The basic process of cloning is the isolation of a DNA sequence from any species and insertion into a piece of carrier DNA, called a vector, for propagation inside a host species, which is usually bacteria or yeast. Those clones can then be used for genetic analysis, to produce protein, for mutation, and many other purposes.
The workflow of cloning has four steps:
- DNA is isolated
- Isolated DNA is inserted into a cloning vector
- Vectors are propagated in a host
- Hosts containing the DNA insert are selected
Isolation of DNA
A cloning experiment begins by identifying the section of DNA that is being targeted for cloning. Often, this is a complete gene. The most common method to copy the gene is by polymerase chain reaction (PCR). PCR amplifies only the desired section of DNA.
Once the DNA is amplified, the ends are prepared for ligation with restriction enzymes. Restriction enzymes are chosen for their compatibility with the desired vector. The amplified gene segment is then incubated with the restriction enzymes to cut the ends so there is an appropriate overhang for ligation.
At the same time, a vector is prepared to receive the DNA with the same overhanging ends.
The vector usually contains other genes that are useful for cloning, such as promoters and genes for antibiotic resistance that can be used for selection.
During ligation, the amplified gene to be cloned is incubated with the vector. The ends of each have been prepared with restriction enzymes to have complementary overhanging pieces of single-stranded DNA. The nucleic acids on these overhanging sections pair with each other, and a ligase enzyme is used to close the gaps between nucleic acids.
Once the DNA vector is prepared, it must be propagated in bacteria. The process of inducing the bacteria to take up the DNA vector is called transformation. Bacteria are usually prepared for transformation by treatment with calcium chloride.
The transformed bacteria are grown in culture. A method is required to select only those bacteria that have taken up and expressed the vector DNA. The most common method is through the use of a gene for antibiotic resistance, included in the vector. The growth media for the bacteria contains the antibiotic, so that the resulting cultures should only contain successfully transformed bacteria.

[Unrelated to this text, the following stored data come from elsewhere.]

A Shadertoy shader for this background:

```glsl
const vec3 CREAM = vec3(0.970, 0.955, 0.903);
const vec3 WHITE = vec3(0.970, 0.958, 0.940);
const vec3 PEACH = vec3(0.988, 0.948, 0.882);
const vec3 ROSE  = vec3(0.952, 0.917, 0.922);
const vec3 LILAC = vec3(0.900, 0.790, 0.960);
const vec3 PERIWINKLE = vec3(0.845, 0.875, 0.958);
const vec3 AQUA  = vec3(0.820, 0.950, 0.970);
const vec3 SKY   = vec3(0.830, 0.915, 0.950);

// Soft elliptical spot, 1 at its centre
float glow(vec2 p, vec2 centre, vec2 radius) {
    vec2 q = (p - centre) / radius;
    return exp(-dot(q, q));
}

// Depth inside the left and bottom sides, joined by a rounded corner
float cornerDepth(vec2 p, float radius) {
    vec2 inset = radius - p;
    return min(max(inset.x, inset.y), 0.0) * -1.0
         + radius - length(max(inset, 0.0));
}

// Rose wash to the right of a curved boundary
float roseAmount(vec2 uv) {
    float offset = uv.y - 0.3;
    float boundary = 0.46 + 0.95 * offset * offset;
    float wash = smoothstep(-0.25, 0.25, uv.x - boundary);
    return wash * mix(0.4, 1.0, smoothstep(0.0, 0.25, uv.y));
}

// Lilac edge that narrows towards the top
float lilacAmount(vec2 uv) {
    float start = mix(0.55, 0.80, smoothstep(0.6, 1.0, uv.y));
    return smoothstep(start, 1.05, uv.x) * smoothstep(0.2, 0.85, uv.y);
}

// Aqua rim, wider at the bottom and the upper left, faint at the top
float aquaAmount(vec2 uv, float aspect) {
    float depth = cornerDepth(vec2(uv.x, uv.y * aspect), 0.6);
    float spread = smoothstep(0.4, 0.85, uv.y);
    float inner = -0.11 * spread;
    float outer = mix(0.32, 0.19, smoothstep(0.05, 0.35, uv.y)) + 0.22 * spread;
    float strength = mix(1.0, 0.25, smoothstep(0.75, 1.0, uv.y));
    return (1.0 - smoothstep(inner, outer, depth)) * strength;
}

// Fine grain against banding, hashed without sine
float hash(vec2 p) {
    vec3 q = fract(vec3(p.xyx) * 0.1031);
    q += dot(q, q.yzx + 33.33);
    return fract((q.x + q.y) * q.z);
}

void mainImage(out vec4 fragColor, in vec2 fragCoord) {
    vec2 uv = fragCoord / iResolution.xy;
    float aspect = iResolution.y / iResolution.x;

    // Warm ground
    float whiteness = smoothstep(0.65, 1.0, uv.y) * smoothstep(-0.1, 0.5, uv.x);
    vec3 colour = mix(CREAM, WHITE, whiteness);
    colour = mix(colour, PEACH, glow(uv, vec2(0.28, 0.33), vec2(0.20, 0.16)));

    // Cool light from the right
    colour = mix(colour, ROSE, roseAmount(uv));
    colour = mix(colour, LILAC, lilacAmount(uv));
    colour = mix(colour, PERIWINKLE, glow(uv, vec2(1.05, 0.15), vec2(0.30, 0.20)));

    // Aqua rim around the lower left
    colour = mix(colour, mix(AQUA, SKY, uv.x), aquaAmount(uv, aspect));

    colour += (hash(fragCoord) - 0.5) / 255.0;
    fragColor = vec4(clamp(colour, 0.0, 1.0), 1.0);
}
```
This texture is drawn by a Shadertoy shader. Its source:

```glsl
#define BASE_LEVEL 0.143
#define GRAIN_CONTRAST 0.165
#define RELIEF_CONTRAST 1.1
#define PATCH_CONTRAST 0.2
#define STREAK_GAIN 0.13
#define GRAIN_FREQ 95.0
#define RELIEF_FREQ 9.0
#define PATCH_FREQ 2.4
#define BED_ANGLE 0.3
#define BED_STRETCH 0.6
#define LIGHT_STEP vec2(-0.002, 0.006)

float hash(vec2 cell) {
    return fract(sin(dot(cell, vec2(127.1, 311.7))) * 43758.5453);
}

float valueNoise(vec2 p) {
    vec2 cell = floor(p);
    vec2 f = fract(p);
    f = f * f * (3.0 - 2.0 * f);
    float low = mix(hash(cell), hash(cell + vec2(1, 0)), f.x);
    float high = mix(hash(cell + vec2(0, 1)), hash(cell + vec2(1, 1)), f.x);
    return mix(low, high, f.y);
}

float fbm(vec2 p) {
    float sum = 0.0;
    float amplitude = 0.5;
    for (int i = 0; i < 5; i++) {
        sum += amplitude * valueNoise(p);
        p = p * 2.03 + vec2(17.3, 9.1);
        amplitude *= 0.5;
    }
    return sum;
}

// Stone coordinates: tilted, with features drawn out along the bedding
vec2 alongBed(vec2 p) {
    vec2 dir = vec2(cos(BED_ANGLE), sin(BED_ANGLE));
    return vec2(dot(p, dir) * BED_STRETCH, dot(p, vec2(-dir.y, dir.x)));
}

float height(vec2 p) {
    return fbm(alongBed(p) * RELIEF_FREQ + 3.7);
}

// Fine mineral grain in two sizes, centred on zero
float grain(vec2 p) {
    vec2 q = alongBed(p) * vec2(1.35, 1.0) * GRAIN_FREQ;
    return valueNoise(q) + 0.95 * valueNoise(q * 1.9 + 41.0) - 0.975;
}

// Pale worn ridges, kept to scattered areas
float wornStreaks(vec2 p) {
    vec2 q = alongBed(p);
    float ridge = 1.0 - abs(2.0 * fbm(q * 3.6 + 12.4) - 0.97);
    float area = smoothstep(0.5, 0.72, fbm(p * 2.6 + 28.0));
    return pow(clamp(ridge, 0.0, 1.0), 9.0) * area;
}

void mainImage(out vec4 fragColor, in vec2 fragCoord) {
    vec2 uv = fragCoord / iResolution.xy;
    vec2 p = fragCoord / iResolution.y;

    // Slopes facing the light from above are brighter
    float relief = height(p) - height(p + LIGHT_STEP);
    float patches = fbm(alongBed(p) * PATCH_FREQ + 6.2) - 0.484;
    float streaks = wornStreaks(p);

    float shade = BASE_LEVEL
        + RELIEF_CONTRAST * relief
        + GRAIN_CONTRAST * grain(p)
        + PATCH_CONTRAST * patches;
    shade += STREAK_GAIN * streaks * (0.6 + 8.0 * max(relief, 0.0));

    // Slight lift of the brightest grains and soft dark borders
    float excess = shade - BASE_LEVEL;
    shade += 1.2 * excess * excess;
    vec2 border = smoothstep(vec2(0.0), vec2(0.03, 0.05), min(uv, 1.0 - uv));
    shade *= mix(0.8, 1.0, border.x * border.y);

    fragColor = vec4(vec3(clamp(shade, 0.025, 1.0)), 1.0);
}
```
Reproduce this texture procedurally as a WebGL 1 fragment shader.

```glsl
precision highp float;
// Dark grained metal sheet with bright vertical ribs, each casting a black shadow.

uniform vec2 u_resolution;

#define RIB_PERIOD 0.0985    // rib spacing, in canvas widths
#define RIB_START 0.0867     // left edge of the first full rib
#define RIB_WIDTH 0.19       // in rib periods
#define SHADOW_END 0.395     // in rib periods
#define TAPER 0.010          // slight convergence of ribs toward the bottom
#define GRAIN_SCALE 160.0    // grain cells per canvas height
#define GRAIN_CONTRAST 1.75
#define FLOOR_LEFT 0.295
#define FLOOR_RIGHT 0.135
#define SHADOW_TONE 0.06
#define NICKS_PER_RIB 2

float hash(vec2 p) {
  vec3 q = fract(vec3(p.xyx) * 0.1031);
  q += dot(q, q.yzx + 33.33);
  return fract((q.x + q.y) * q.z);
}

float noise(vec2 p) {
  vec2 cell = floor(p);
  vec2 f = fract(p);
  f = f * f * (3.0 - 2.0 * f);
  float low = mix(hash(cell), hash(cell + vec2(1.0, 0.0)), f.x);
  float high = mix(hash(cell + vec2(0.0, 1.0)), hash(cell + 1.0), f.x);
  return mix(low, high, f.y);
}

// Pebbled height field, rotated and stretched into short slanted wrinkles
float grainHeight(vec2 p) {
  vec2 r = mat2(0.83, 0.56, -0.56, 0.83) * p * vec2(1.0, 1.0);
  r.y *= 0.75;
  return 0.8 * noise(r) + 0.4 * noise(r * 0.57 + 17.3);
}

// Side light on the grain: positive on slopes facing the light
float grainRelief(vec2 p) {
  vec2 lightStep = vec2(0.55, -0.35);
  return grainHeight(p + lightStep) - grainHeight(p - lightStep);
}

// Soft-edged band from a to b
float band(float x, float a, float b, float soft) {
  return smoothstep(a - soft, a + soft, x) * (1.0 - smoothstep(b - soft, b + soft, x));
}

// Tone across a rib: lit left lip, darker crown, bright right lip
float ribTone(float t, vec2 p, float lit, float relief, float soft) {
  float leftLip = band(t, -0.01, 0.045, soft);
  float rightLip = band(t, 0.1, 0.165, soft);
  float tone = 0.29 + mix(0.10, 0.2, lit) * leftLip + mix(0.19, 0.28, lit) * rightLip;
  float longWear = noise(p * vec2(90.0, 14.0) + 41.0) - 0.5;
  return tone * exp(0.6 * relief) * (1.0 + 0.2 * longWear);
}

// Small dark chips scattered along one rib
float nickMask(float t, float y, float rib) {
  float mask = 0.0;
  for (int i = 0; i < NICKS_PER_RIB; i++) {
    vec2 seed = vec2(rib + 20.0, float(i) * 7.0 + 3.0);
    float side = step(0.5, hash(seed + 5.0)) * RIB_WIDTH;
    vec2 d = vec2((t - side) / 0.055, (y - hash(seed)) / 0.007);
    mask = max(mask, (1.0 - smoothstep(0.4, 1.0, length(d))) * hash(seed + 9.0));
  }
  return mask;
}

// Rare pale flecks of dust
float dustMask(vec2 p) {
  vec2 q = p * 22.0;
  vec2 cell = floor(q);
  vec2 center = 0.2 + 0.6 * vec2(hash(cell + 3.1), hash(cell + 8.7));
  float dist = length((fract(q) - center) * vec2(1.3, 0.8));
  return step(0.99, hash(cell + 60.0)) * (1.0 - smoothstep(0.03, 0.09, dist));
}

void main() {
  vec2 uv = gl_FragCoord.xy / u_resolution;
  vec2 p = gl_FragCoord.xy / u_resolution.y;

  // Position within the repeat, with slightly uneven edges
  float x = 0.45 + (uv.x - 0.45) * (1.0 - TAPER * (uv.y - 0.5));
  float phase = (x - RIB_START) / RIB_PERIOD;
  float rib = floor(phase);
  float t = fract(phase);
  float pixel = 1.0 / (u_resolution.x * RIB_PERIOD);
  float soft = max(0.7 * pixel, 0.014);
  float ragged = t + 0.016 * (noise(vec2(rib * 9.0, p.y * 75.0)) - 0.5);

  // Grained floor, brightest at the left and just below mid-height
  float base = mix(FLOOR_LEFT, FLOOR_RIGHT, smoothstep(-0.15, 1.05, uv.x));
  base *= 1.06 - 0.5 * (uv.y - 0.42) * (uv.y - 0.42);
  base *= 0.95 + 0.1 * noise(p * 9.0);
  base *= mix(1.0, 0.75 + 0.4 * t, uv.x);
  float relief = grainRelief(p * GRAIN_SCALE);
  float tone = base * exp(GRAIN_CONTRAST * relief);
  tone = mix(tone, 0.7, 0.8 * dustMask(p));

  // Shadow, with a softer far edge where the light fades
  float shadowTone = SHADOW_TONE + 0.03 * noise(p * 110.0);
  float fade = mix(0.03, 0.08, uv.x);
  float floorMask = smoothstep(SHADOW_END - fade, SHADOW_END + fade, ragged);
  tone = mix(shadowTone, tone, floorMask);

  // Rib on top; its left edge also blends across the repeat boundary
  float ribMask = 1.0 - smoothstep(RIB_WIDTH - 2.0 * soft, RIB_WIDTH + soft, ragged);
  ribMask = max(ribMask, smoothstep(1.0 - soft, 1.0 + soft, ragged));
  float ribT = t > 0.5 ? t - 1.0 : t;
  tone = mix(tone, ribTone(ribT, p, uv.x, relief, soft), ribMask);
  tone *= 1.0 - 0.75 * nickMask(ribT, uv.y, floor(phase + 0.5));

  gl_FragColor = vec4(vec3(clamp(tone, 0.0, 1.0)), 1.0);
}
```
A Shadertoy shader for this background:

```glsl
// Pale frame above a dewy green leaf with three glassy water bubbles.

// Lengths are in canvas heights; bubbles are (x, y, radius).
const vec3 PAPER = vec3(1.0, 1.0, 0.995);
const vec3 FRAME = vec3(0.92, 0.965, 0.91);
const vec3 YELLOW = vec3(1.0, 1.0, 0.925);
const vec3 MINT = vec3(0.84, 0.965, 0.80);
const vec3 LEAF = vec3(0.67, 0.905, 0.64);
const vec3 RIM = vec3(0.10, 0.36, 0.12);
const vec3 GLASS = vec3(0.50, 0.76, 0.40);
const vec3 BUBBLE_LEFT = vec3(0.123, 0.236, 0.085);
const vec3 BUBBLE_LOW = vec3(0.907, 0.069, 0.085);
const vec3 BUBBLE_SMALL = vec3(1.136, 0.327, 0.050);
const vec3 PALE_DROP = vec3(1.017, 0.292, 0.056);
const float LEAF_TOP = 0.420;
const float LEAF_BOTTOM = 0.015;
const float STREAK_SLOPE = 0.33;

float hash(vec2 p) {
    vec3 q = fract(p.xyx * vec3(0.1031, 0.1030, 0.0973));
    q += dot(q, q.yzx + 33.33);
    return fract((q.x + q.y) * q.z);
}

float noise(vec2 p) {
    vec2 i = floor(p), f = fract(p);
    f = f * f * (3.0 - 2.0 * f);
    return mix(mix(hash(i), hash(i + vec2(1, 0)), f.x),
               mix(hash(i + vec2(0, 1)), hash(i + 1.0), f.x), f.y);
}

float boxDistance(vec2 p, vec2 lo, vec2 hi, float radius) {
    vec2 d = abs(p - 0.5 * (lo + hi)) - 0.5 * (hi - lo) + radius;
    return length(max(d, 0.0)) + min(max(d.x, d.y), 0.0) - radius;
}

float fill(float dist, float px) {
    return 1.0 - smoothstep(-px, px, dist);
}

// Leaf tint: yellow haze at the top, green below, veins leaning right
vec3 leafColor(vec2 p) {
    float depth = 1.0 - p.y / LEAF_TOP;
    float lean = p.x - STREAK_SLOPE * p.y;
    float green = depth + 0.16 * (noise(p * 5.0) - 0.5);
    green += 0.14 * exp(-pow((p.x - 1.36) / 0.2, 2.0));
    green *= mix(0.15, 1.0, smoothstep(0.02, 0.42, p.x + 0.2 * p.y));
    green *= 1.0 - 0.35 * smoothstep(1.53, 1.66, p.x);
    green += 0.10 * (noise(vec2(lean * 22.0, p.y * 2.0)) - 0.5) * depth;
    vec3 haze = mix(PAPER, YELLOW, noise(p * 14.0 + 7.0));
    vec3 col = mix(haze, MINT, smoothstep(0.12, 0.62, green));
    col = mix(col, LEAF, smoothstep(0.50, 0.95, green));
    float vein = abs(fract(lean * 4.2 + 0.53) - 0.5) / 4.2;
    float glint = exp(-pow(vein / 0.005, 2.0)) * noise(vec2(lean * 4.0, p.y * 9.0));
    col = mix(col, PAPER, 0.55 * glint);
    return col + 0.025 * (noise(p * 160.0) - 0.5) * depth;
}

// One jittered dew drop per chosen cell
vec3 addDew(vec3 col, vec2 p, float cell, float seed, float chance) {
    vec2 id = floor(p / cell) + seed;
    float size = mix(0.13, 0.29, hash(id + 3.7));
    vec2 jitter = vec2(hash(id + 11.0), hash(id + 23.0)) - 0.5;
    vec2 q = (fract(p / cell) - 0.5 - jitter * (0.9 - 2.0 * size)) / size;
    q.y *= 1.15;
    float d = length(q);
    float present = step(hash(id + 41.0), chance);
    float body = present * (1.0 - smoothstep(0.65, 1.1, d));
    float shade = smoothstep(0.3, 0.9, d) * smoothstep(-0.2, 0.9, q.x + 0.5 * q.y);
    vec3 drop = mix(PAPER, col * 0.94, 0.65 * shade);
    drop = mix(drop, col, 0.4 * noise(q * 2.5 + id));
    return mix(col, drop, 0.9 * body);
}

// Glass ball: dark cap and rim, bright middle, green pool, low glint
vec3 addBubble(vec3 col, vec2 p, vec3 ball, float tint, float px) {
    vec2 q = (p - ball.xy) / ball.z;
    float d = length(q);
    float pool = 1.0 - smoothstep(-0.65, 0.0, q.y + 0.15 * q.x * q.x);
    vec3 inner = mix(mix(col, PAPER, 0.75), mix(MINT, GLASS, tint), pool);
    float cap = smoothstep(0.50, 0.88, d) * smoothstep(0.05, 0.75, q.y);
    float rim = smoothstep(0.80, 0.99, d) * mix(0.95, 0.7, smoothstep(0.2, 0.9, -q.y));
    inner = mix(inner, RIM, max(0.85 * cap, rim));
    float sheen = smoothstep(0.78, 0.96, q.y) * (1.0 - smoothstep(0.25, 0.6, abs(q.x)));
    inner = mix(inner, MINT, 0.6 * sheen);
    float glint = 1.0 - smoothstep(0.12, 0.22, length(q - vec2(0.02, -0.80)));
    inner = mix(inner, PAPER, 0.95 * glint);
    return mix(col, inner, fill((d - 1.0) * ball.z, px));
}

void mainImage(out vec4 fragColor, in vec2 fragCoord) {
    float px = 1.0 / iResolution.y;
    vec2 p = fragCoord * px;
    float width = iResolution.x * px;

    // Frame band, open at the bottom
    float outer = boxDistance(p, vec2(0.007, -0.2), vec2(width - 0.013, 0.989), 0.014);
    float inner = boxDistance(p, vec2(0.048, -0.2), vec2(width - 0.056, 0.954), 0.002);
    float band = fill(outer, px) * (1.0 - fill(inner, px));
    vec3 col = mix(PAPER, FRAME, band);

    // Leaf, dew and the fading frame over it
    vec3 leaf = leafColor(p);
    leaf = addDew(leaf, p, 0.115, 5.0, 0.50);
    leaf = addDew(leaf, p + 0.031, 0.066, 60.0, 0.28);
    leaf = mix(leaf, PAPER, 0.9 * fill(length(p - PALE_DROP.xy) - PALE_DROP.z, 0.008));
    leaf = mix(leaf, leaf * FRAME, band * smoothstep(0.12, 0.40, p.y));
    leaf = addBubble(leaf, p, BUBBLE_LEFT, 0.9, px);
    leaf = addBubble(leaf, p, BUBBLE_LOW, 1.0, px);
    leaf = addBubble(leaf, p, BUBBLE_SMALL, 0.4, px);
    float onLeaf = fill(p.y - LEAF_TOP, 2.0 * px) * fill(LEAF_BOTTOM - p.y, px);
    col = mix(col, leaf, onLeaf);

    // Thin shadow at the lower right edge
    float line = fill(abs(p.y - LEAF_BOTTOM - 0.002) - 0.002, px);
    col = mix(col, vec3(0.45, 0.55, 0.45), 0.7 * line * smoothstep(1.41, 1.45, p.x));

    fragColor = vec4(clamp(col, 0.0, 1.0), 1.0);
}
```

The first molecular cloning experiment was completed in 1973. The method has now become commonplace, and many innovations have been introduced to make molecular cloning faster, easier, more reliable, or customizable for specific types of genes and applications.
New cloning technologies have been invented, as well, that streamline the process into a single, one-tube reaction. Those include sequence and ligation independent cloning (SLIC), Gibson Assembly, Gateway Cloning, and more.
- Foundations of molecular cloning–past, present and future, https://www.neb.com/tools-and-resources/feature-articles/foundations-of-molecular-cloning-past-present-and-future
- Construction of biologically functional bacterial plasmids in vitro, https://www.ncbi.nlm.nih.gov/pubmed/4594039
- Molecular cloning: a laboratory manual, https://www.cshlpress.com/pdf/sample/2013/MC4/MC4FM.pdf
- Molecular biology of the cell 4th ed., https://www.ncbi.nlm.nih.gov/books/NBK21054/
- All Cloning Content
- Cloning Human Cells
- Organism Cloning
- Cloning Unicellular Organisms
Last Updated: Feb 26, 2019
Dr. Catherine Shaffer
Catherine Shaffer is a freelance science and health writer from Michigan. She has written for a wide variety of trade and consumer publications on life sciences topics, particularly in the area of drug discovery and development. She holds a Ph.D. in Biological Chemistry and began her career as a laboratory researcher before transitioning to science writing. She also writes and publishes fiction, and in her free time enjoys yoga, biking, and taking care of her pets.
Source: Read Full Article